Below are some records. Return exactly the lines from the one containing "0L-6 -9L13 -9L18" through the one containing "216L160 160L219 159L255", both included, and only those.

* * * * * * *

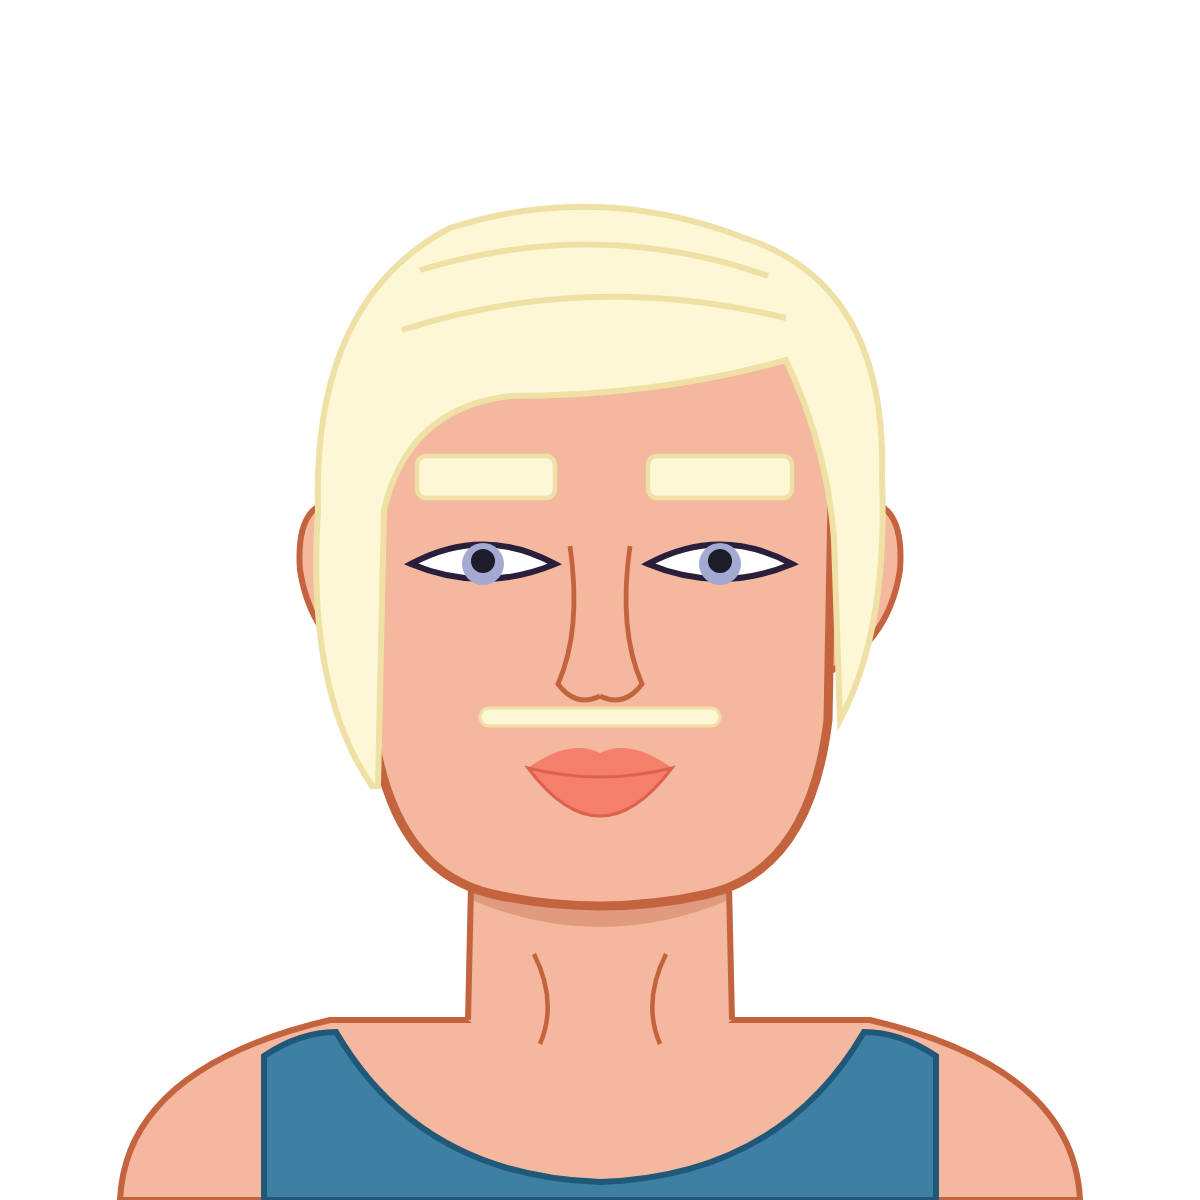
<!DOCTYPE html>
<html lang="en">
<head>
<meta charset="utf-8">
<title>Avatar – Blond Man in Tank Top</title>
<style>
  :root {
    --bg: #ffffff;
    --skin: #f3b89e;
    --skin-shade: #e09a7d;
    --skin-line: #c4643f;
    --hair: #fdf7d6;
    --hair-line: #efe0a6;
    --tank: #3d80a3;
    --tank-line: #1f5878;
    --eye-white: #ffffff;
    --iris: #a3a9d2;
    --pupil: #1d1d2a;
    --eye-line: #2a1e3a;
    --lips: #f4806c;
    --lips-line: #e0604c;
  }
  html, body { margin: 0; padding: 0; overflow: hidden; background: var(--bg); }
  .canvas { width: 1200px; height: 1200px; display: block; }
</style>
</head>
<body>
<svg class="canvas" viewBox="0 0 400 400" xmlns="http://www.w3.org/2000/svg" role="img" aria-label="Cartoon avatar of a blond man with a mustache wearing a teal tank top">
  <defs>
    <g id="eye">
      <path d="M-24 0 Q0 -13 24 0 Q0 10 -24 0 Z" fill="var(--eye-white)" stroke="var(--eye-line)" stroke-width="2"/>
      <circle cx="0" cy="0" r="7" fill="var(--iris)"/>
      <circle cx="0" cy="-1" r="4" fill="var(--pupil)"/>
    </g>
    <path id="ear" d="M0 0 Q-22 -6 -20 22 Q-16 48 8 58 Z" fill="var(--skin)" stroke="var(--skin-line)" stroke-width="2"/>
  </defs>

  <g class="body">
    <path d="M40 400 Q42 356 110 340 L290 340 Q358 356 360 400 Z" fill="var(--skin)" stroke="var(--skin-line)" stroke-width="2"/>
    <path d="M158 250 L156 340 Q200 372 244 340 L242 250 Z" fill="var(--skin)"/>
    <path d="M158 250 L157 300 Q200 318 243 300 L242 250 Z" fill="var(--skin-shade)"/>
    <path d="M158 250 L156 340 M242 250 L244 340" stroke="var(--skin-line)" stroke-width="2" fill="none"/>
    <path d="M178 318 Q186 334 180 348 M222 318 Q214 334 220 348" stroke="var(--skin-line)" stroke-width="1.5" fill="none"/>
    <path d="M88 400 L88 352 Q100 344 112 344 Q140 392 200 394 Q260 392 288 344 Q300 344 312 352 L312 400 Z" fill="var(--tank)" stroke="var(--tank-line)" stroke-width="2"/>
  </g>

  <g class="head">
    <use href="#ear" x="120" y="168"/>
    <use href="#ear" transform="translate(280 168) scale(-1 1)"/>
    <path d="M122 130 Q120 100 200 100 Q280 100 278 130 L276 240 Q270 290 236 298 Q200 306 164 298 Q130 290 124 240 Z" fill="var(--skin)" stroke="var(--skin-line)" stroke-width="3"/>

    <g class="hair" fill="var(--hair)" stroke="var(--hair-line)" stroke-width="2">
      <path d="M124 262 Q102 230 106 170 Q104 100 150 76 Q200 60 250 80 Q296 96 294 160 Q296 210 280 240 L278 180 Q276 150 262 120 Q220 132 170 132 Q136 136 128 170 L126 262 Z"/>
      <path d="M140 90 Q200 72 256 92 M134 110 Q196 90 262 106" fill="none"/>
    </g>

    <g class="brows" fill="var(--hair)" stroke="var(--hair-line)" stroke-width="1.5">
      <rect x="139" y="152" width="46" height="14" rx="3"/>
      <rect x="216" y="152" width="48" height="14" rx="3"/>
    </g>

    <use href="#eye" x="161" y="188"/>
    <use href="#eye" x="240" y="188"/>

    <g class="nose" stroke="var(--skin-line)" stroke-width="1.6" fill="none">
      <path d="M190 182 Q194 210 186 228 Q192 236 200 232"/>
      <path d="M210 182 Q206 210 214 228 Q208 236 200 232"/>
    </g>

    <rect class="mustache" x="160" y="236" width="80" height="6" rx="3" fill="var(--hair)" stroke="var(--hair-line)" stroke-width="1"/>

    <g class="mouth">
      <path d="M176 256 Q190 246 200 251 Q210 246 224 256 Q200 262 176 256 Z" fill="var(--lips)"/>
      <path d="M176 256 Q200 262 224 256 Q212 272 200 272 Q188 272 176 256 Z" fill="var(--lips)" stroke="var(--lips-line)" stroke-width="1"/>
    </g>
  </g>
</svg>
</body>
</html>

* * * * * * *

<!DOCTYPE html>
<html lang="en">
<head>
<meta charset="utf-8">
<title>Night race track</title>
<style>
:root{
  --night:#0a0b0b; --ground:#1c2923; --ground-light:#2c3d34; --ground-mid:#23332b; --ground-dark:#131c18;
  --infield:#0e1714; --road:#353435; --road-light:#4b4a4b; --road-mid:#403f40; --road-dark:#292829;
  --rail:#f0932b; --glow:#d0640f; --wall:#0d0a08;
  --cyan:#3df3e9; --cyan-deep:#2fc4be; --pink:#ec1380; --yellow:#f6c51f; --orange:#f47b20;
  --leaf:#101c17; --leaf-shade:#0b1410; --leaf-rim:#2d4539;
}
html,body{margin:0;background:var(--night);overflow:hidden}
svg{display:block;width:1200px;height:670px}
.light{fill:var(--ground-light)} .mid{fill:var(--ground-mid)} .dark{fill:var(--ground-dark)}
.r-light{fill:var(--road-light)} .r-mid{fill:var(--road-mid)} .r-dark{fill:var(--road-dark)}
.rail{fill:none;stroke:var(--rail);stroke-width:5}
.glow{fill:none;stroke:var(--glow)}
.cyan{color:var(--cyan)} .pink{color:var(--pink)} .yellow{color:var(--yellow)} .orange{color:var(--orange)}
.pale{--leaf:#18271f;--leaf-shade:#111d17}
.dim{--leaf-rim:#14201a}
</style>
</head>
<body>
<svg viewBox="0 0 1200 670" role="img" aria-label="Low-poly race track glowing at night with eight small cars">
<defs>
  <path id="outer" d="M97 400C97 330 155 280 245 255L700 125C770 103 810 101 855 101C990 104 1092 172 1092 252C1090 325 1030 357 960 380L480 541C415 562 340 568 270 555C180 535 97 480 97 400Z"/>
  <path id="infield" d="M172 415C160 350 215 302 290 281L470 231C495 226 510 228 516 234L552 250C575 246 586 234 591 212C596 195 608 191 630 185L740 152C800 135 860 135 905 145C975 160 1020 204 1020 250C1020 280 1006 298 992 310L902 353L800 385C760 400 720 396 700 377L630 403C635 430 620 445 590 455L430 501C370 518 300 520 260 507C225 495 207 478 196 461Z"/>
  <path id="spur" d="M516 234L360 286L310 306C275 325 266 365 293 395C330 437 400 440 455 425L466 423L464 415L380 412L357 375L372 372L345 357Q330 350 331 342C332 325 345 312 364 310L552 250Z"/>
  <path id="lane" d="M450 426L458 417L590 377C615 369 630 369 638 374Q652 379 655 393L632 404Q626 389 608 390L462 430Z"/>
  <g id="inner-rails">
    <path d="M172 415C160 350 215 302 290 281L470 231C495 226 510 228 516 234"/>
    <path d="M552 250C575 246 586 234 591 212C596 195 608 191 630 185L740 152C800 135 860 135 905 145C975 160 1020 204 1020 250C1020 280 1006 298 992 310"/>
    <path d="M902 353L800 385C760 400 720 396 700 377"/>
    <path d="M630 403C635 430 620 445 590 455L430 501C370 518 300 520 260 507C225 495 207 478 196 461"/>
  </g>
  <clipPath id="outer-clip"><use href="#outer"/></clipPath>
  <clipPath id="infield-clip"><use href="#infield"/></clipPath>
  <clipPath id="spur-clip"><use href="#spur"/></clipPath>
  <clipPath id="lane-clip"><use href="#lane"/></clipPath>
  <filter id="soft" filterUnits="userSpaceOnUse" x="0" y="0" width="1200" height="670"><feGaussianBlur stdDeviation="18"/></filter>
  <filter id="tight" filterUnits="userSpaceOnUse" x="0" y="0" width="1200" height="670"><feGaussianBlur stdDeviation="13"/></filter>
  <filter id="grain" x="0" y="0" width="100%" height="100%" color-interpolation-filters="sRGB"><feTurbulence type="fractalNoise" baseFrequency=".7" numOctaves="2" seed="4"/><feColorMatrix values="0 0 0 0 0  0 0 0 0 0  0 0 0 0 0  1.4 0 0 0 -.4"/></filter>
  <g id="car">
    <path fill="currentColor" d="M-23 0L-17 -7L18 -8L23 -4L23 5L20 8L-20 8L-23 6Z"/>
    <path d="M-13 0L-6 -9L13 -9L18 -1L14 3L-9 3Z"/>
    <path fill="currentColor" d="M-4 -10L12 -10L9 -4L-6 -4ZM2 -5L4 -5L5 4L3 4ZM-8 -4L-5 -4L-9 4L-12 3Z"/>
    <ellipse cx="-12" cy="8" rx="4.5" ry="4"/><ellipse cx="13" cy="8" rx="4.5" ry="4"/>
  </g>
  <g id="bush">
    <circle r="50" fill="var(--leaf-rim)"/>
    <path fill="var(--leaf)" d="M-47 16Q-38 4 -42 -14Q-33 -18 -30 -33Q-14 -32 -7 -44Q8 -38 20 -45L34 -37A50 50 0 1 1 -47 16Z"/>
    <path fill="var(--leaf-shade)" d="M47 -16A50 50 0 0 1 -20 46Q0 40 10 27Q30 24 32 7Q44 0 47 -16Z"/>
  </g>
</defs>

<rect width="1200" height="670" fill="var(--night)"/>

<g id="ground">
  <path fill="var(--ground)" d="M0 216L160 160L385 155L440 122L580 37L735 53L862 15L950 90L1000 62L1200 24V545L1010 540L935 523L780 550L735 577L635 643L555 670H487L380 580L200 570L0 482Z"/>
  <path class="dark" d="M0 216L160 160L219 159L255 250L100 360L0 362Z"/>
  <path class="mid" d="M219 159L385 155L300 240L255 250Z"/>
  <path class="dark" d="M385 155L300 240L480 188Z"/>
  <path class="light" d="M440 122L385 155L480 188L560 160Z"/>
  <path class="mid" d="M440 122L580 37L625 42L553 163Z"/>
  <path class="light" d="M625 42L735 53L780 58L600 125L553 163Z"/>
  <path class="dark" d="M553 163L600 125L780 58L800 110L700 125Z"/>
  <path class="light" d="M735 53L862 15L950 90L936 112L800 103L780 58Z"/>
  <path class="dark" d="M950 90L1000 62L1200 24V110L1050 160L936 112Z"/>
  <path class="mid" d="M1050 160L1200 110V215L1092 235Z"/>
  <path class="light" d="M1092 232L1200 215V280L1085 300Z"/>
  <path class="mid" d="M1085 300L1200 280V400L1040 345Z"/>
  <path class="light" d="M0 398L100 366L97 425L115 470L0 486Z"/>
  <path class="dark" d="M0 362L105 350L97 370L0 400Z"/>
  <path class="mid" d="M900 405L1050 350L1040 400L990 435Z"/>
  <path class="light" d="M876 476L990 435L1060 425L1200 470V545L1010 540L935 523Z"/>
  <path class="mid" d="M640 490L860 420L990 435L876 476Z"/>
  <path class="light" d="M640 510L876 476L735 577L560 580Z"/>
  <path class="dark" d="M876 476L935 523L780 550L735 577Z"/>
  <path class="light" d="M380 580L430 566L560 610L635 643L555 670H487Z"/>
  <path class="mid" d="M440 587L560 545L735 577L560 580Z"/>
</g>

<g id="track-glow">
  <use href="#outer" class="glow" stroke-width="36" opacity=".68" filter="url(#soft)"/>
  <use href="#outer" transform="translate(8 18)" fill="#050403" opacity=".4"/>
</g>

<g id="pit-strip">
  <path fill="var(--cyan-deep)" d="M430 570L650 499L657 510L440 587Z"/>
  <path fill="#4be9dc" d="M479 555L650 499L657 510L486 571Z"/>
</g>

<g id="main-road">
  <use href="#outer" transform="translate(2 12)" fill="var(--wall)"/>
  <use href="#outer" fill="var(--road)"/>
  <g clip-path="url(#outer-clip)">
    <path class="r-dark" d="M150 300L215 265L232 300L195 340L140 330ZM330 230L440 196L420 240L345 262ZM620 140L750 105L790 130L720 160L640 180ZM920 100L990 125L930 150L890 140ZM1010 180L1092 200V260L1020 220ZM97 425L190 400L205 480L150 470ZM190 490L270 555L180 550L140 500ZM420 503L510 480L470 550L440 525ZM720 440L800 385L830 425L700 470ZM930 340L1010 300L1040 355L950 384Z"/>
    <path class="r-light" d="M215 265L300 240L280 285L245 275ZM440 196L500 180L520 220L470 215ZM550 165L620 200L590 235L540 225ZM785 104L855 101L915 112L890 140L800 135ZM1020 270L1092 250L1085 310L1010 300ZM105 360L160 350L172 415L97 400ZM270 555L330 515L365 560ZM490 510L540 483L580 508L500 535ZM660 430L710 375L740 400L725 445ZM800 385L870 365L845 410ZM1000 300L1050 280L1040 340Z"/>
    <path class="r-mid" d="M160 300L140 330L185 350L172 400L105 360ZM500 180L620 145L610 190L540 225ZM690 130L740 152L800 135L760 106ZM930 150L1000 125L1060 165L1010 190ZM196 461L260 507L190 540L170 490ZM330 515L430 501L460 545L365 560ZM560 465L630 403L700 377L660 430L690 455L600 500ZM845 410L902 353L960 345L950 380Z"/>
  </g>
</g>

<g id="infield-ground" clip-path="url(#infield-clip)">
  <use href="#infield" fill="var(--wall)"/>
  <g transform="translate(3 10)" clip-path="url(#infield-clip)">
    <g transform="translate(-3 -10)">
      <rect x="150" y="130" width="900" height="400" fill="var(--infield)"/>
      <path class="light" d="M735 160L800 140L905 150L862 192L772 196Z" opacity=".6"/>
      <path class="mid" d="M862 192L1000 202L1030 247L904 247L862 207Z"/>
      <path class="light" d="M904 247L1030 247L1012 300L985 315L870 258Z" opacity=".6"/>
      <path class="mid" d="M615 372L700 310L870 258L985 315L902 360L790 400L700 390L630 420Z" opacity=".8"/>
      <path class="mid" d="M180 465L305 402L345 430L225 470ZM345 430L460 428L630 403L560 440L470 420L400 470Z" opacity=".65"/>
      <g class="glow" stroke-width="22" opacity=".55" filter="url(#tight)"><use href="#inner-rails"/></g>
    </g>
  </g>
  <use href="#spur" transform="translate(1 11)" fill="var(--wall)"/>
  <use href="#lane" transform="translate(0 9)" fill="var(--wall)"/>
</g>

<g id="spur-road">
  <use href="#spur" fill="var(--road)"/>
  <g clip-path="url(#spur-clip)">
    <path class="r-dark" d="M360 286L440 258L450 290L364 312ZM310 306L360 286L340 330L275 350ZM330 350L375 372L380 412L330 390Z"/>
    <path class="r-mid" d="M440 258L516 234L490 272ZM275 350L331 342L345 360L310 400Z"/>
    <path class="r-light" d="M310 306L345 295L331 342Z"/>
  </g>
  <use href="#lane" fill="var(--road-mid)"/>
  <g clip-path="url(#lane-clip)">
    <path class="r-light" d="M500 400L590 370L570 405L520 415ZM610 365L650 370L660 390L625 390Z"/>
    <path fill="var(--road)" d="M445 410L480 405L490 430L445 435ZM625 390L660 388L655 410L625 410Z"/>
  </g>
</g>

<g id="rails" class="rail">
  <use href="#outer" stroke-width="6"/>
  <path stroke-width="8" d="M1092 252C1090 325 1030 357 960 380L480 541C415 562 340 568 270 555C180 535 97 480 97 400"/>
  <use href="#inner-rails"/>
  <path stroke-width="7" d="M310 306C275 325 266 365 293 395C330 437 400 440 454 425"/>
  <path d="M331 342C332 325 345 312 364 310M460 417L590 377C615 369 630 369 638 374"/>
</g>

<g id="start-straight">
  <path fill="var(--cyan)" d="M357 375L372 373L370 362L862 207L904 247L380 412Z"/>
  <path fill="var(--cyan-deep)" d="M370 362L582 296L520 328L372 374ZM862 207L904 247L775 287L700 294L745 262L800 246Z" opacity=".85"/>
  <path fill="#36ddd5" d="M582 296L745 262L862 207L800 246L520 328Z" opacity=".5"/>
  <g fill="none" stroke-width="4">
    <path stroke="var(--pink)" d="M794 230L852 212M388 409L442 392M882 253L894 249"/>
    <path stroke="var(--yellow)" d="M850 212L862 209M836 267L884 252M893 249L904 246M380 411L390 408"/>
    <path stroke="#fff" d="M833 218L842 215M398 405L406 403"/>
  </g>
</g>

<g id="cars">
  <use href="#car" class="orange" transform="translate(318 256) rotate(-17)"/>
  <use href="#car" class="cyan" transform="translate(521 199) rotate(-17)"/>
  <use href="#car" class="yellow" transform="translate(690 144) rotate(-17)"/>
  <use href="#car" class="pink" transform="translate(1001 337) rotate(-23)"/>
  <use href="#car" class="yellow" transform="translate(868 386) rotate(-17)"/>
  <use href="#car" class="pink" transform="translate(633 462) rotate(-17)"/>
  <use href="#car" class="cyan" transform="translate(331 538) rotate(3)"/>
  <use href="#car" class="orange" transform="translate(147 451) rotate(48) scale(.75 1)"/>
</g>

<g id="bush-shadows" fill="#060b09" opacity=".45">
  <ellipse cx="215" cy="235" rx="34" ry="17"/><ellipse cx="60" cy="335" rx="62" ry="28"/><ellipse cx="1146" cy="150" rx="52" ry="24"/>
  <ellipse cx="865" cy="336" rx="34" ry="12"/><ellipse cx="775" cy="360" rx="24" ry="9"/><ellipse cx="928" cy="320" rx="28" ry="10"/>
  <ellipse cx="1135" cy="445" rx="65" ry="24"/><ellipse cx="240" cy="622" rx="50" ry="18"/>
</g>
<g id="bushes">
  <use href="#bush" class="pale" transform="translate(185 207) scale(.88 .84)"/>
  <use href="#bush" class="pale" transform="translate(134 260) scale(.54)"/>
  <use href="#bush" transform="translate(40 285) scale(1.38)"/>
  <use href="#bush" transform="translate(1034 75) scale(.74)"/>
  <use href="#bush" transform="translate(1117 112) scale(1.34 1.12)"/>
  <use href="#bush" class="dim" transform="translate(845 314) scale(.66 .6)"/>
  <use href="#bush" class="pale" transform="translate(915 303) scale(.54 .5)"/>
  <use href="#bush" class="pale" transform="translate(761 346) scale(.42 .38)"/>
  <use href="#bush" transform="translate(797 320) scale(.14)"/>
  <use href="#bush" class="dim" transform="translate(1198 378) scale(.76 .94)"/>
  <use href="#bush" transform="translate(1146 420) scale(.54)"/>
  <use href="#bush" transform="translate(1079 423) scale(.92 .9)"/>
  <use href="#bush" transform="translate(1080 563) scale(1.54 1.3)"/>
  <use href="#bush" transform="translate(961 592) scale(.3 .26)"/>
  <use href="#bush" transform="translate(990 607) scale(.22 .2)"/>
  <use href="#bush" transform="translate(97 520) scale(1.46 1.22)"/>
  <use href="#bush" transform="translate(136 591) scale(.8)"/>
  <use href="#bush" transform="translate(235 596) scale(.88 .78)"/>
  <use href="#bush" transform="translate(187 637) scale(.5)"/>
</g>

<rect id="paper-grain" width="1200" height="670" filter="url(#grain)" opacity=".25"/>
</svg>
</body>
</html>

* * * * * * *

Output for this exercise →
    <path d="M-13 0L-6 -9L13 -9L18 -1L14 3L-9 3Z"/>
    <path fill="currentColor" d="M-4 -10L12 -10L9 -4L-6 -4ZM2 -5L4 -5L5 4L3 4ZM-8 -4L-5 -4L-9 4L-12 3Z"/>
    <ellipse cx="-12" cy="8" rx="4.5" ry="4"/><ellipse cx="13" cy="8" rx="4.5" ry="4"/>
  </g>
  <g id="bush">
    <circle r="50" fill="var(--leaf-rim)"/>
    <path fill="var(--leaf)" d="M-47 16Q-38 4 -42 -14Q-33 -18 -30 -33Q-14 -32 -7 -44Q8 -38 20 -45L34 -37A50 50 0 1 1 -47 16Z"/>
    <path fill="var(--leaf-shade)" d="M47 -16A50 50 0 0 1 -20 46Q0 40 10 27Q30 24 32 7Q44 0 47 -16Z"/>
  </g>
</defs>

<rect width="1200" height="670" fill="var(--night)"/>

<g id="ground">
  <path fill="var(--ground)" d="M0 216L160 160L385 155L440 122L580 37L735 53L862 15L950 90L1000 62L1200 24V545L1010 540L935 523L780 550L735 577L635 643L555 670H487L380 580L200 570L0 482Z"/>
  <path class="dark" d="M0 216L160 160L219 159L255 250L100 360L0 362Z"/>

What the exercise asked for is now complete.